Death penalty; severe mental illness. (HB794)

Introduced By

Del. Jay Leftwich (R-Chesapeake) with support from co-patron Del. Joseph Yost (R-Blacksburg)


Passed Committee
Passed House
Passed Senate
Signed by Governor
Became Law


Death penalty; severe mental illness. Provides that a defendant in a capital case who had a severe mental illness, which is defined in the bill, at the time of the offense is not eligible for the death penalty. The bill establishes procedures for determining whether a defendant had a severe mental illness at the time of the offense and provides for the appointment of expert evaluators. When the defendant's severe mental illness is at issue, a determination will be made by the jury, or by the judge in a bench trial, as part of the sentencing proceeding, and the defendant bears the burden of proving his severe mental illness by a preponderance of the evidence. Read the Bill »


Bill Has Failed


01/12/2016Prefiled and ordered printed; offered 01/13/16 16101718D
01/12/2016Referred to Committee for Courts of Justice
01/14/2016Impact statement from VCSC (HB794)
02/12/2016Impact statement from DPB (HB794)
02/12/2016Assigned Courts sub: Criminal Law
02/12/2016Subcommittee recommends laying on the table
02/12/2016Continued to 2017 in Courts of Justice
03/09/2016Fiscal impact review from JLARC (HB794)
12/01/2016Left in Courts of Justice

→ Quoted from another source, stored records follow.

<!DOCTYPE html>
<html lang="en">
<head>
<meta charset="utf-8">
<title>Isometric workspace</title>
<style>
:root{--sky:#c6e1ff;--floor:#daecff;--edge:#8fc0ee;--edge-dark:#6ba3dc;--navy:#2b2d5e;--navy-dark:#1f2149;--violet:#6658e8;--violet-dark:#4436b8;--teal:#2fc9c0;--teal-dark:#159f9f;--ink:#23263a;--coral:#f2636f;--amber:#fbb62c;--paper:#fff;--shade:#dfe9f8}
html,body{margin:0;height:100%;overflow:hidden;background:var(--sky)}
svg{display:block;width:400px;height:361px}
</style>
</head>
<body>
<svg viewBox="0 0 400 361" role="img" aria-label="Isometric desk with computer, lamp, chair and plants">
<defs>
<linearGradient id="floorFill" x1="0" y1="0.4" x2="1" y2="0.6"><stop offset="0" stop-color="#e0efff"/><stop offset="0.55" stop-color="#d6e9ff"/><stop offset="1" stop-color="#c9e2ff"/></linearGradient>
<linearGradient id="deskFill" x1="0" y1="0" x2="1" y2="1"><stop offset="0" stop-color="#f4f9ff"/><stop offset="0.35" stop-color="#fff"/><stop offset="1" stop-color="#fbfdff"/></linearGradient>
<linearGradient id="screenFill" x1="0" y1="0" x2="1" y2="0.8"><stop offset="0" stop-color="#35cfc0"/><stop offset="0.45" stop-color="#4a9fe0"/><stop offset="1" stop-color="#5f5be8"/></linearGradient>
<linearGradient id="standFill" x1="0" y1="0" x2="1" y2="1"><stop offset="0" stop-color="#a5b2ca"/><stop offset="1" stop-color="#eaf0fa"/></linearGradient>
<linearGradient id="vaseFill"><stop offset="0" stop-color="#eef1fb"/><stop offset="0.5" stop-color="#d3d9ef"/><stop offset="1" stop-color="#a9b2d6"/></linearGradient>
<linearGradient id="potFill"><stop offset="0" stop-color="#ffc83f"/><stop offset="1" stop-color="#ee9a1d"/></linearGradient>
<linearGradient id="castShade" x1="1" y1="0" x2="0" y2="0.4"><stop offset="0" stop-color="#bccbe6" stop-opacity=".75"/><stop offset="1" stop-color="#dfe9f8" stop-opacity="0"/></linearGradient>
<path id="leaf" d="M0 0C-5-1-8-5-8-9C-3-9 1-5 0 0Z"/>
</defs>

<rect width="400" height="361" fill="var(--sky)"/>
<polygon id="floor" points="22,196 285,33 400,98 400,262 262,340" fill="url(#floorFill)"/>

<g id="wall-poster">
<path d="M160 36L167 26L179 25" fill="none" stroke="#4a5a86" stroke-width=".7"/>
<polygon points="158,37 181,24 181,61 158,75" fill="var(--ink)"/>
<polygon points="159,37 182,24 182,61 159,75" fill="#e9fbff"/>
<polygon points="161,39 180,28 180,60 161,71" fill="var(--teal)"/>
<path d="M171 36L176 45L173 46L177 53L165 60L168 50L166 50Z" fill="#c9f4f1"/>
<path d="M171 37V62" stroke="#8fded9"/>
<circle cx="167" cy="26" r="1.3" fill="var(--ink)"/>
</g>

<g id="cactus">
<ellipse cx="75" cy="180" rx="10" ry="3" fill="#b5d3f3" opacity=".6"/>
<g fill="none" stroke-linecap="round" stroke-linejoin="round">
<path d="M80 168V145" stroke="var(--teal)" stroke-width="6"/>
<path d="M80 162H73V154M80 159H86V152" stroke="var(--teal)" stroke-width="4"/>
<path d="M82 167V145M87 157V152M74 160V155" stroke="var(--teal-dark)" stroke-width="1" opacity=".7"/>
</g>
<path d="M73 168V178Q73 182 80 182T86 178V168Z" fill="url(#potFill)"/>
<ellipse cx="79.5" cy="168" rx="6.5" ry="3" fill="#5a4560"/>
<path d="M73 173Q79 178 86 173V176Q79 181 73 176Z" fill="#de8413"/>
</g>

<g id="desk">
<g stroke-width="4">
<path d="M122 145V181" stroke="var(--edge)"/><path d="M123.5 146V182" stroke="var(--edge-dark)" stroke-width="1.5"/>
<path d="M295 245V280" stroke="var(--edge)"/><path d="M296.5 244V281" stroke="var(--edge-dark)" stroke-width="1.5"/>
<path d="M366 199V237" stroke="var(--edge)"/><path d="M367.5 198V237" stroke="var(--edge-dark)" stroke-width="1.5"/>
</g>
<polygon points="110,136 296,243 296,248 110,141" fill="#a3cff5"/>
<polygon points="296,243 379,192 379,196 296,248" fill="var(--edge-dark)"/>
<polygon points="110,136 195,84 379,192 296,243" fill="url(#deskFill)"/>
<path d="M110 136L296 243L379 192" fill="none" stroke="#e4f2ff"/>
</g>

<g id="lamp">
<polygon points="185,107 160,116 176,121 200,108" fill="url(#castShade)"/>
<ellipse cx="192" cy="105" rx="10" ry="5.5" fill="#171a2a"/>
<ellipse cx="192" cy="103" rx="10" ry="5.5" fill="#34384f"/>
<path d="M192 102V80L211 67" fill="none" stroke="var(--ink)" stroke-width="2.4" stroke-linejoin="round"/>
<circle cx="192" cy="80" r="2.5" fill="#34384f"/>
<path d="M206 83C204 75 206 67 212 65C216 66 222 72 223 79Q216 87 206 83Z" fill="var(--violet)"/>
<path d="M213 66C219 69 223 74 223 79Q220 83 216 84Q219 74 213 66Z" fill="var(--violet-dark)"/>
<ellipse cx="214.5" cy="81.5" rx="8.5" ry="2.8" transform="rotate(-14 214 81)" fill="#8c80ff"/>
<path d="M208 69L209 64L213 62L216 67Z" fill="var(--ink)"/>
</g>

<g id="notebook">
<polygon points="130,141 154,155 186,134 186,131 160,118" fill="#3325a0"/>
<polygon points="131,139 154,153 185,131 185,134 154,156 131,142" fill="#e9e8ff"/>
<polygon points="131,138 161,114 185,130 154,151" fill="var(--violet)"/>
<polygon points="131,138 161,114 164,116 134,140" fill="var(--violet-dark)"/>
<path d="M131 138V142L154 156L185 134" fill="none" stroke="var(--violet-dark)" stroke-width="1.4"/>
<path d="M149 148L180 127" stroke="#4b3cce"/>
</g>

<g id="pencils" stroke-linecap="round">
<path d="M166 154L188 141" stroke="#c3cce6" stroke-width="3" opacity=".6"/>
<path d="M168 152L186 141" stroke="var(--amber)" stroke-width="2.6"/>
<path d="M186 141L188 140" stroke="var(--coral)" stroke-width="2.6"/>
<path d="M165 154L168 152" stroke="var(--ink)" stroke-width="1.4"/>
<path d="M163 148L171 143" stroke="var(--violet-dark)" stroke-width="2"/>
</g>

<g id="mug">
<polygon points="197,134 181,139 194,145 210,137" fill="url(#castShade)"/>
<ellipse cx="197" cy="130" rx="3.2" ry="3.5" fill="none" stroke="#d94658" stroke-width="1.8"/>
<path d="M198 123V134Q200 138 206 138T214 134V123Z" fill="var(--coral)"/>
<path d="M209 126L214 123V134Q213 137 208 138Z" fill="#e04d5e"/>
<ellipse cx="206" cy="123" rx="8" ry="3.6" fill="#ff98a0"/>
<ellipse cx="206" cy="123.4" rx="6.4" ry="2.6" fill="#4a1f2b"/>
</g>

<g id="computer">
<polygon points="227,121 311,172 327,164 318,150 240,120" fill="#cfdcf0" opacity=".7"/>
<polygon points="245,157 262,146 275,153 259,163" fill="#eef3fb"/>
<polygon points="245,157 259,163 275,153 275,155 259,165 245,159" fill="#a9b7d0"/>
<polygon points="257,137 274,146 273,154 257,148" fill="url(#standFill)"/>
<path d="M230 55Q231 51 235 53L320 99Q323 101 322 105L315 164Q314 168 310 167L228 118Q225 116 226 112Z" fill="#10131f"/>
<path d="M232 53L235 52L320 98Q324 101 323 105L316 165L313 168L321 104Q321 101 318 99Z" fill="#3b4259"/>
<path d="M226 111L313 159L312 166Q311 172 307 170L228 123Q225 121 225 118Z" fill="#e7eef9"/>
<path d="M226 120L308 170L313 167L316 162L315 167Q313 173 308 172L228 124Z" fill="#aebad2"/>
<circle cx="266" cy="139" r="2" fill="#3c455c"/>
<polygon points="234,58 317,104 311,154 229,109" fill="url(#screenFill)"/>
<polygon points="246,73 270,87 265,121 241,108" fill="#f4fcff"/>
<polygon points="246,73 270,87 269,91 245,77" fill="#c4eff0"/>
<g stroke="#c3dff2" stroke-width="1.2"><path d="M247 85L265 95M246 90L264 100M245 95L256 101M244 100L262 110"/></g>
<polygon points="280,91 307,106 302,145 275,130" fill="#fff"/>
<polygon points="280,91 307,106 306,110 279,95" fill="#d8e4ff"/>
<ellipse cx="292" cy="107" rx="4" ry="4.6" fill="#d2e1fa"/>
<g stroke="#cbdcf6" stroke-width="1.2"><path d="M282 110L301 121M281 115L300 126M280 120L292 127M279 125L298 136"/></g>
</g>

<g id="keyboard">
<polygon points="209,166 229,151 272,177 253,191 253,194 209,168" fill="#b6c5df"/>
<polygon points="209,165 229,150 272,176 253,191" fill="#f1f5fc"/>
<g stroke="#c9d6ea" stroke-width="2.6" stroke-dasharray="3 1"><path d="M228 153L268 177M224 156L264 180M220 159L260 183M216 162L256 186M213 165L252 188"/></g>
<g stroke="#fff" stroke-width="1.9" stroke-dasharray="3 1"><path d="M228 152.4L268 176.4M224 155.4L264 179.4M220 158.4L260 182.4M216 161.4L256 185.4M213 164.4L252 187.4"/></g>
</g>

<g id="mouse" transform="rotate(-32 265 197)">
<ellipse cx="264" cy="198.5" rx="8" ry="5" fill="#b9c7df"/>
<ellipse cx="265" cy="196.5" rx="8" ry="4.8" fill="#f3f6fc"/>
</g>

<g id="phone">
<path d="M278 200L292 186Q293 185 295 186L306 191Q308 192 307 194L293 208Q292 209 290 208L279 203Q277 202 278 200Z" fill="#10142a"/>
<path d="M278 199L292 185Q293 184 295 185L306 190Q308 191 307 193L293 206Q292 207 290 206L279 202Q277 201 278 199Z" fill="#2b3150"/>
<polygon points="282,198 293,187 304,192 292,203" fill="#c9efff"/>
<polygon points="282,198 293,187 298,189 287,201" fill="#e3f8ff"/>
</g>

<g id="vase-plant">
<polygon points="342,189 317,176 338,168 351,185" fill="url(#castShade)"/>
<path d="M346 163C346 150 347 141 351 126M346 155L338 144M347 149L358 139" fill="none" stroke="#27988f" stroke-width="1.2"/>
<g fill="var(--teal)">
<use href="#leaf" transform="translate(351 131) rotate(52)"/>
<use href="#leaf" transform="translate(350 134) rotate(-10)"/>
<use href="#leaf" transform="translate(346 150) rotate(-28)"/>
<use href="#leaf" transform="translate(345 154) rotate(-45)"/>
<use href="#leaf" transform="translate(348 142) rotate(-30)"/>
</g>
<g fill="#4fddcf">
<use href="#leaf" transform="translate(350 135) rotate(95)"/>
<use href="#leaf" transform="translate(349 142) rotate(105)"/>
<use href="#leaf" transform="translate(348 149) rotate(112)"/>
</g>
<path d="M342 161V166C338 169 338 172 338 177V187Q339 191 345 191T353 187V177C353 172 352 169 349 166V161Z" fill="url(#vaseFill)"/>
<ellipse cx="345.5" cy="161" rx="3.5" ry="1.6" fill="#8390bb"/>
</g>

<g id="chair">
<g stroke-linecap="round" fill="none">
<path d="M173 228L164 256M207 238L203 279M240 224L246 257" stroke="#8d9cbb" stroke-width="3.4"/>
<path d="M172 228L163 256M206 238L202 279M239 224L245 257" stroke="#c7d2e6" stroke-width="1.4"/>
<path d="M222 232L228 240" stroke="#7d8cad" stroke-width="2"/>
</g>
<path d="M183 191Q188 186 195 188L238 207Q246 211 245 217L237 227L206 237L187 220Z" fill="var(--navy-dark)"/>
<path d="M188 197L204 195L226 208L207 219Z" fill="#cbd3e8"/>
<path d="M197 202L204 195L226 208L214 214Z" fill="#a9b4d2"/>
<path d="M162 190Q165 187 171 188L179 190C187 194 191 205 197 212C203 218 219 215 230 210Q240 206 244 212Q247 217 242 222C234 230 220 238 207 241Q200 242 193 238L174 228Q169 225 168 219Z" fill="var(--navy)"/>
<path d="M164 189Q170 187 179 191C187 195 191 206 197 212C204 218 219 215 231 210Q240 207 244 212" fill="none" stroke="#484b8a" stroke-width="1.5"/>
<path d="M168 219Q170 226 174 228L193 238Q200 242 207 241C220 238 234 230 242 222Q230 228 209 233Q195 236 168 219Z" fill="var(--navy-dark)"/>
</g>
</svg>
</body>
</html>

Duplicate Bills

The following bills are identical to this one: HB1522.